This review is part of our coverage of the 2023 Sundance Film Festival.
The Pitch: “You have to know that only 3% of people make it. The rest end up in a mental institution—or in a go-go box in Hell’s Kitchen.” Welcome to AdirondactS, an intimate theater camp where such wisdom is imparted to young actors. Over the summer, we’ll see the details of theater camp in a mockumentary-style film sharply directed by Nick Lieberman and Molly Gordon (both making their directorial debuts).
First framed as a documentary about Adirondacts founder Joan (Amy Sedaris), things start to go awry when she falls into a coma — a result of “the first bye bye birdie-related injury in Passaic County history” — and former campers behind. Best friends and devoted instructors Amos (Ben Platt) and Rebecca-Diane (Molly Gordon) pick up the pieces, while Joan’s messy son Troy (Jimmy Tatro) does his best to keep things afloat.

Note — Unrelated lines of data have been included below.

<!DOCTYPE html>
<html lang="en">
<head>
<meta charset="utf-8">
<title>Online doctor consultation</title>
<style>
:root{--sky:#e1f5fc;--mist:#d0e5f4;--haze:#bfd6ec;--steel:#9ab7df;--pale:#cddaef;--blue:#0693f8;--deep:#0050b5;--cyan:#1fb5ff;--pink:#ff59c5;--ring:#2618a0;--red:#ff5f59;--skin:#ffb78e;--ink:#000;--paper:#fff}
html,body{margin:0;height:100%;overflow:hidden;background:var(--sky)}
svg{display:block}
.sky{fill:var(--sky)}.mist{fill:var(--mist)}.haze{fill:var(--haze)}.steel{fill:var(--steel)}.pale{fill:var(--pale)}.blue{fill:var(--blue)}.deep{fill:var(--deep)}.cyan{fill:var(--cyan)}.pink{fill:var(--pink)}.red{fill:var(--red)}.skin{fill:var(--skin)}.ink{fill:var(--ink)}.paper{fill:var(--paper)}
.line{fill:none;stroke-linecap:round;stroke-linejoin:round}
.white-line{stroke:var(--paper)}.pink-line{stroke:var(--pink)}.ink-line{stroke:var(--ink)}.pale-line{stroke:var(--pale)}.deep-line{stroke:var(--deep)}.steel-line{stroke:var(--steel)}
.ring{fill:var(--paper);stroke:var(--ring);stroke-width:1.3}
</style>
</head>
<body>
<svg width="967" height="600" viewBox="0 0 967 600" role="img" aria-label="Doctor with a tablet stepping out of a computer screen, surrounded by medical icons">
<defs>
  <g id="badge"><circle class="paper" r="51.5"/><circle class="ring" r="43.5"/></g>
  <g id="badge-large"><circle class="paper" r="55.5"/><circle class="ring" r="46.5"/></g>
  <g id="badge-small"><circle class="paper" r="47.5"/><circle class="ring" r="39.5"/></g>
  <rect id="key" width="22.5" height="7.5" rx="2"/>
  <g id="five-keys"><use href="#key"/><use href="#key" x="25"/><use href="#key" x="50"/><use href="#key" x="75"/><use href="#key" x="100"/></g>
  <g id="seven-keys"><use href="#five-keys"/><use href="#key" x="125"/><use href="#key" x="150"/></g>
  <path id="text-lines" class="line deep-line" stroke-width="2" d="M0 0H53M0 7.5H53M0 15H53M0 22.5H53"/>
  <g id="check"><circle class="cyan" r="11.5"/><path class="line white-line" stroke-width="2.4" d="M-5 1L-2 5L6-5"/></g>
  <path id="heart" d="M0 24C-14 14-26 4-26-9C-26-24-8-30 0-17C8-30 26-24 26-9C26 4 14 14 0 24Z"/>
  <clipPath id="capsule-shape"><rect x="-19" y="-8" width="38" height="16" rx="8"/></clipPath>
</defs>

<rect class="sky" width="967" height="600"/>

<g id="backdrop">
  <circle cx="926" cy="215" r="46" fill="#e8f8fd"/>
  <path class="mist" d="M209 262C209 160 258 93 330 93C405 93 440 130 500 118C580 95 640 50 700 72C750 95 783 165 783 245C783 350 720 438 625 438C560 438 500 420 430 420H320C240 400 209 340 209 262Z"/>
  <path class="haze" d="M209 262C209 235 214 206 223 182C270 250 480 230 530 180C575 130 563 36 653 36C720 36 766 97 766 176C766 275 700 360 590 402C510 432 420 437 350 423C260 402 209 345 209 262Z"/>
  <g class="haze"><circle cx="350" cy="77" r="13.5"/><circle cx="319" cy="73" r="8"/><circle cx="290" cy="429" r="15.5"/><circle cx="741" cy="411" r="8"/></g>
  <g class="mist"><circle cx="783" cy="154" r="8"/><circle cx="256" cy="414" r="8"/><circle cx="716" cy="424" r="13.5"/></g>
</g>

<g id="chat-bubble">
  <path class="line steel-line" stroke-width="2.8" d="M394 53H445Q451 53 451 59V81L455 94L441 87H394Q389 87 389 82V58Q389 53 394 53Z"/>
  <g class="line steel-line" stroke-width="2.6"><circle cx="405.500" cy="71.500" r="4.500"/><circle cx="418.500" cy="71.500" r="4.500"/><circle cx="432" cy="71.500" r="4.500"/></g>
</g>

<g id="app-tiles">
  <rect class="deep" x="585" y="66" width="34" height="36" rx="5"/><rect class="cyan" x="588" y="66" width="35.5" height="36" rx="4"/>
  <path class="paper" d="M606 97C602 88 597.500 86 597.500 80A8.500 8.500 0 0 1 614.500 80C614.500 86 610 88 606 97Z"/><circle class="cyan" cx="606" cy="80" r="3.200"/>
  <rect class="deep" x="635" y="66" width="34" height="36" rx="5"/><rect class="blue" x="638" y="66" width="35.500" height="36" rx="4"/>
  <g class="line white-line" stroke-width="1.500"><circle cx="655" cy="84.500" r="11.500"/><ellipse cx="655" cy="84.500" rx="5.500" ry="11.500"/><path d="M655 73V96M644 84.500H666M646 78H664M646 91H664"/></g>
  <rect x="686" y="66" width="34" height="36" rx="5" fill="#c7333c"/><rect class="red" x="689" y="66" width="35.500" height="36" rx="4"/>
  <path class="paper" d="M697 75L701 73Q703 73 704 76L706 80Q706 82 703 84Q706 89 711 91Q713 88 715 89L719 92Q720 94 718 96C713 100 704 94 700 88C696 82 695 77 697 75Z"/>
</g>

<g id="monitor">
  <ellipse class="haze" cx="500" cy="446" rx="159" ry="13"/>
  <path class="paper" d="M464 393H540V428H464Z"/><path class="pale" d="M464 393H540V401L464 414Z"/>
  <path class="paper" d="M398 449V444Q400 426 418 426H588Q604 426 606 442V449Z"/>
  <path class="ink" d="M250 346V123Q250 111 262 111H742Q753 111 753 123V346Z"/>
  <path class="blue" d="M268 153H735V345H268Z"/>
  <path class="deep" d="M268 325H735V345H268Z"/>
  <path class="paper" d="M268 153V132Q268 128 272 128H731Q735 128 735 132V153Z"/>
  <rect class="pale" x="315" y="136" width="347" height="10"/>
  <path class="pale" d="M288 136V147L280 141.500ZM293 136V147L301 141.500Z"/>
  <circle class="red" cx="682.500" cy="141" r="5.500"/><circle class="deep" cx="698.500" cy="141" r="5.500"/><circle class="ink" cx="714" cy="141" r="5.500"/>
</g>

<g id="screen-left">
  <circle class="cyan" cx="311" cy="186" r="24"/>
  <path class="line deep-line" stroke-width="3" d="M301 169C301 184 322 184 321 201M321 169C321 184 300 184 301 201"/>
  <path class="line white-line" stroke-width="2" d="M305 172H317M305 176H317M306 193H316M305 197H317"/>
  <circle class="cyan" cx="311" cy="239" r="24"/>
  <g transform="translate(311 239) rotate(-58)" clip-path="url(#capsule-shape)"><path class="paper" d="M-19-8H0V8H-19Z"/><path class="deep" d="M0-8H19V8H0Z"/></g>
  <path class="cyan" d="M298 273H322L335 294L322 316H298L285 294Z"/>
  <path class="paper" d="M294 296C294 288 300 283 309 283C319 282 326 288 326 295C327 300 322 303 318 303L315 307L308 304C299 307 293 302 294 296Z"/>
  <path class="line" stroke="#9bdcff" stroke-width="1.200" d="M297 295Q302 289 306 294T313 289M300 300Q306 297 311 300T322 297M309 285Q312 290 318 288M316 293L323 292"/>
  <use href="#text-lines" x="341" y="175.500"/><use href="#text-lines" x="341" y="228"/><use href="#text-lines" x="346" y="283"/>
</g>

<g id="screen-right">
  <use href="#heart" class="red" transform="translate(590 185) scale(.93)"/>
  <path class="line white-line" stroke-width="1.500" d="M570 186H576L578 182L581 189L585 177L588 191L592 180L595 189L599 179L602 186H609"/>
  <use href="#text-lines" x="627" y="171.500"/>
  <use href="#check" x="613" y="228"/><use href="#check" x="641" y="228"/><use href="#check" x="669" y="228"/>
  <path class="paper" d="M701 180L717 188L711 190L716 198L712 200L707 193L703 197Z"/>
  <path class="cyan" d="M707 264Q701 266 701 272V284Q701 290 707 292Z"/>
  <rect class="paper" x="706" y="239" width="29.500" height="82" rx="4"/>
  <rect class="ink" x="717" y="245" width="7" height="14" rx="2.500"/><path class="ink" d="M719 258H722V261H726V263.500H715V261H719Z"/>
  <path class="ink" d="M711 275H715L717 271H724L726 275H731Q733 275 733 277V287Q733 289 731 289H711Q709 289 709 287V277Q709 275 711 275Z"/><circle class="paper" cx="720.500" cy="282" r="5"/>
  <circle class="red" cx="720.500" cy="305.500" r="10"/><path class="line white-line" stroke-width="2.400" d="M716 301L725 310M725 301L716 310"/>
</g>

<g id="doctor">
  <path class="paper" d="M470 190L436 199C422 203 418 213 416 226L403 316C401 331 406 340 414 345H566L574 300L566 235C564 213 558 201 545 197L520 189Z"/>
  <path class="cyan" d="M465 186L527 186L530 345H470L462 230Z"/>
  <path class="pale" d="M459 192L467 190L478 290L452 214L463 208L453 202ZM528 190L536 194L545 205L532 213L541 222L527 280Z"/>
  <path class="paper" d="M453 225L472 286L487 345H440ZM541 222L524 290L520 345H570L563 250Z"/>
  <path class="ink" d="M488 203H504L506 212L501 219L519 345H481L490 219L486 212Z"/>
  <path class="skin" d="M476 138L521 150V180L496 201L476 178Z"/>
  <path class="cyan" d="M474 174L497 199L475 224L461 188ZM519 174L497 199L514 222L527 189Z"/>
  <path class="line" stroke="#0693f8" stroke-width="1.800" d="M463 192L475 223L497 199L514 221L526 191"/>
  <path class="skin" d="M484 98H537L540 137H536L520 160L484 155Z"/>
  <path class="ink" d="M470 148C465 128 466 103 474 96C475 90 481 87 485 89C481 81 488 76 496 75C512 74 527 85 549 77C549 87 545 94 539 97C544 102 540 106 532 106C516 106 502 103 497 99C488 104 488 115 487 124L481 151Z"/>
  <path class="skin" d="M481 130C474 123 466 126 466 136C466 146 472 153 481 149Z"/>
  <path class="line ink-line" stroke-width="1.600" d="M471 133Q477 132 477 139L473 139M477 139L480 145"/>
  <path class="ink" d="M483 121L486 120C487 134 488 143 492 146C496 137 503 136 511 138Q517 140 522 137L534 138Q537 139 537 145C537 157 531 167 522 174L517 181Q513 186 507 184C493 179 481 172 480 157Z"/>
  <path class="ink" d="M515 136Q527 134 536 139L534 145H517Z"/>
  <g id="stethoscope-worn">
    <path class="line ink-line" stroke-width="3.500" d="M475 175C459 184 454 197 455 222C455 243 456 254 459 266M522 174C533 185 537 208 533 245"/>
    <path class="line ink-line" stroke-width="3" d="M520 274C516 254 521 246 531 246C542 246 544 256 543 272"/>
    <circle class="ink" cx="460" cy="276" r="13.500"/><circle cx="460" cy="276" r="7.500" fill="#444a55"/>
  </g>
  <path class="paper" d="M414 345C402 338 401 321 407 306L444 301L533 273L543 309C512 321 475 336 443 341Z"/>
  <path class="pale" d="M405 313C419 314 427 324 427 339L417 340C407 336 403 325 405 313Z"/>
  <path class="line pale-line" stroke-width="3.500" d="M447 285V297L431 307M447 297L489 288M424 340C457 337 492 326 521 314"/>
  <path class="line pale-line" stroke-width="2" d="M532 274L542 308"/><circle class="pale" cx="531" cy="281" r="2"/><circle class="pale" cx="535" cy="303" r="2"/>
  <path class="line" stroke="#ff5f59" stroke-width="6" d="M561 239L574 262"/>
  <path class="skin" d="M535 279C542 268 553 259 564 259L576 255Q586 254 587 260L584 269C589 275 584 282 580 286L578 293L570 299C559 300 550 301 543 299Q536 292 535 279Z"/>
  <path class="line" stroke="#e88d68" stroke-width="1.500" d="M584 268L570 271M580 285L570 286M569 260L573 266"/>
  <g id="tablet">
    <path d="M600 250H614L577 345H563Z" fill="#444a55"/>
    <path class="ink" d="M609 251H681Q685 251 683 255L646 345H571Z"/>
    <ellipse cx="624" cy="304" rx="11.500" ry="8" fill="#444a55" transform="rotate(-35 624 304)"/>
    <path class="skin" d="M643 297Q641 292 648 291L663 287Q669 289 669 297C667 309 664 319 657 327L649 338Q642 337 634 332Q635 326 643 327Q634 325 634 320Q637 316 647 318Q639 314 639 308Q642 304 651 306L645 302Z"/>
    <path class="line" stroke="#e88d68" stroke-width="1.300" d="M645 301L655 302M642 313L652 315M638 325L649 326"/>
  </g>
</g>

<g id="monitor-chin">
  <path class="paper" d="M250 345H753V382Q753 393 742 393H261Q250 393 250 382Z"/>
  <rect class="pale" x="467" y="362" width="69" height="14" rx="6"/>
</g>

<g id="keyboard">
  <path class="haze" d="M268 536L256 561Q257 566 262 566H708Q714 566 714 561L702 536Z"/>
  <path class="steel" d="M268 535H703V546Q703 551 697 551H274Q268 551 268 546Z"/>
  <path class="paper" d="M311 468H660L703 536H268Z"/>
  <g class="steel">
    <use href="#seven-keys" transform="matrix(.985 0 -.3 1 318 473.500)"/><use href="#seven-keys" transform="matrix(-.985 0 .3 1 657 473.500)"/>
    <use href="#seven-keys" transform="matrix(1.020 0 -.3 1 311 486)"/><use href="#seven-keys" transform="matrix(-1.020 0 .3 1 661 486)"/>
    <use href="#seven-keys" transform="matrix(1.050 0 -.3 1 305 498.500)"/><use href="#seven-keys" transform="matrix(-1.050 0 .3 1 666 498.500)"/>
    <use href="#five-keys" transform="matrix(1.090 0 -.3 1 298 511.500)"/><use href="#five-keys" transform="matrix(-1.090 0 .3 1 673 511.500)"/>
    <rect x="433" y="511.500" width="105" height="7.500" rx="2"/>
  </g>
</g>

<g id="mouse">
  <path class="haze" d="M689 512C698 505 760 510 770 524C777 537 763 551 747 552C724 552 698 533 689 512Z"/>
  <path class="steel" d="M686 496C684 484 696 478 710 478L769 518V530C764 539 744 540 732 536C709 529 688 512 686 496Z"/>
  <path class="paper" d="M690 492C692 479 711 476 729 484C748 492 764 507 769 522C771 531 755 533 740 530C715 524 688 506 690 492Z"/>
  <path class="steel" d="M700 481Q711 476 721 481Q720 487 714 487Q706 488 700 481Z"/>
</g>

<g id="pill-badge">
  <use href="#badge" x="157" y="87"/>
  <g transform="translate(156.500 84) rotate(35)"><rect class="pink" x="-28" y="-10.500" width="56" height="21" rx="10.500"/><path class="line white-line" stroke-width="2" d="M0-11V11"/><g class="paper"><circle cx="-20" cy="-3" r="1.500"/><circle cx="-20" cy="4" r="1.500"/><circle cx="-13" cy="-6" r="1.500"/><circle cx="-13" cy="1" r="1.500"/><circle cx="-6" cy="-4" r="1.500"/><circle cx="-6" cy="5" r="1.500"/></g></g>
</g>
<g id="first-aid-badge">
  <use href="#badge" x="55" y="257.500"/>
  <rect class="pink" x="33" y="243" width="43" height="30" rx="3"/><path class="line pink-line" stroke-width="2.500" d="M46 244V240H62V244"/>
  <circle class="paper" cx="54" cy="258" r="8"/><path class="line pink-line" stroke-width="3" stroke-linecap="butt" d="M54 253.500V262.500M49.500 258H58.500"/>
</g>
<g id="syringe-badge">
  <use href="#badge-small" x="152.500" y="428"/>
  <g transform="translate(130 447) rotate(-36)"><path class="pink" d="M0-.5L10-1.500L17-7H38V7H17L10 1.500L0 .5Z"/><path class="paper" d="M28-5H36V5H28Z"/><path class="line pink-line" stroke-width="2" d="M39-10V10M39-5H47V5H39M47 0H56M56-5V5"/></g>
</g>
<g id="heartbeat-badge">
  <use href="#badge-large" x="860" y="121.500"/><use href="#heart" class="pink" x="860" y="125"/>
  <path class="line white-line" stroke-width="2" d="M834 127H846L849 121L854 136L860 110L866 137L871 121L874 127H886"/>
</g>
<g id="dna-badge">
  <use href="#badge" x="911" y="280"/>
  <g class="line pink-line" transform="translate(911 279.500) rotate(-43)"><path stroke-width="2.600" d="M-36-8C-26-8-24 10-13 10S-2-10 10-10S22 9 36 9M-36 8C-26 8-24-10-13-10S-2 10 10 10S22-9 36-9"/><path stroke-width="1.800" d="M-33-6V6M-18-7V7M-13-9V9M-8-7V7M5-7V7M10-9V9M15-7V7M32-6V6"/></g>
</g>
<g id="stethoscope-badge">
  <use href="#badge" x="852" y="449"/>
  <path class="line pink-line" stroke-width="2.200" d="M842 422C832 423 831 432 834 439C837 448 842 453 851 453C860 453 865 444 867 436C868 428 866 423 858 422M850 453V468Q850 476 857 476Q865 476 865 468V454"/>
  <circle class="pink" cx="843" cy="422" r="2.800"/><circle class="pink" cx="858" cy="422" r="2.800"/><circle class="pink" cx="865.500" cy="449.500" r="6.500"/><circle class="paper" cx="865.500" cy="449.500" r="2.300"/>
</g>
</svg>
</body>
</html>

Rounding out AdirondaCTS are Clive (Nathan Lee Graham) as our dance instructor, Janet (Ayo Edebiri) for stage combat, Gigi (Owen Thiele) for costume design, and Glenn (Noah Galvin) for walking technique. And as if that weren’t enough, we’re graced by Alan Kim as an aspiring agent and a perfect performance by the ever-welcome Patti Harrison as an opportunistic investor hoping to integrate Adirondacts into a flashier camp nearby.
Count Me In: First and foremost, the joy of Theater Camp lies in its absolutely perfect detail. The screenplay, co-written by Platt, Gordon, Galvin and Lieberman, is laughable, funny, full of hyper-specific details that would send chills down anyone who could recognize the names Interlochen, Stagedoor Manor or Frenchwoods. It’s a film that could only be written by a group of people who know what the stakes can be for most local productions: it’s funny not because it’s rude or overdone, but because it’s all so absolutely true .
“Let’s throw in some spices,” directs Amos von Platt, a teenager working on a scene. “A little bit of cinnamon, a little bit of pain, a little bit of stepdad.” Later, while working with the same camper, he commented that he “don’t really feel how the IBS affects the character in detail.” It’s perfect.
Because I Met You, I Changed (For Good): In real life, the stars Platt and Gordon actually grew up together, which adds another layer of believability to the story (the footage of the two in Fiddler on the Roof and How to Succeed Being in business without really trying as a kid is authentic indeed). Their relationship and intimacy is the axis on which the glittering story revolves, and two great performances are produced as a result.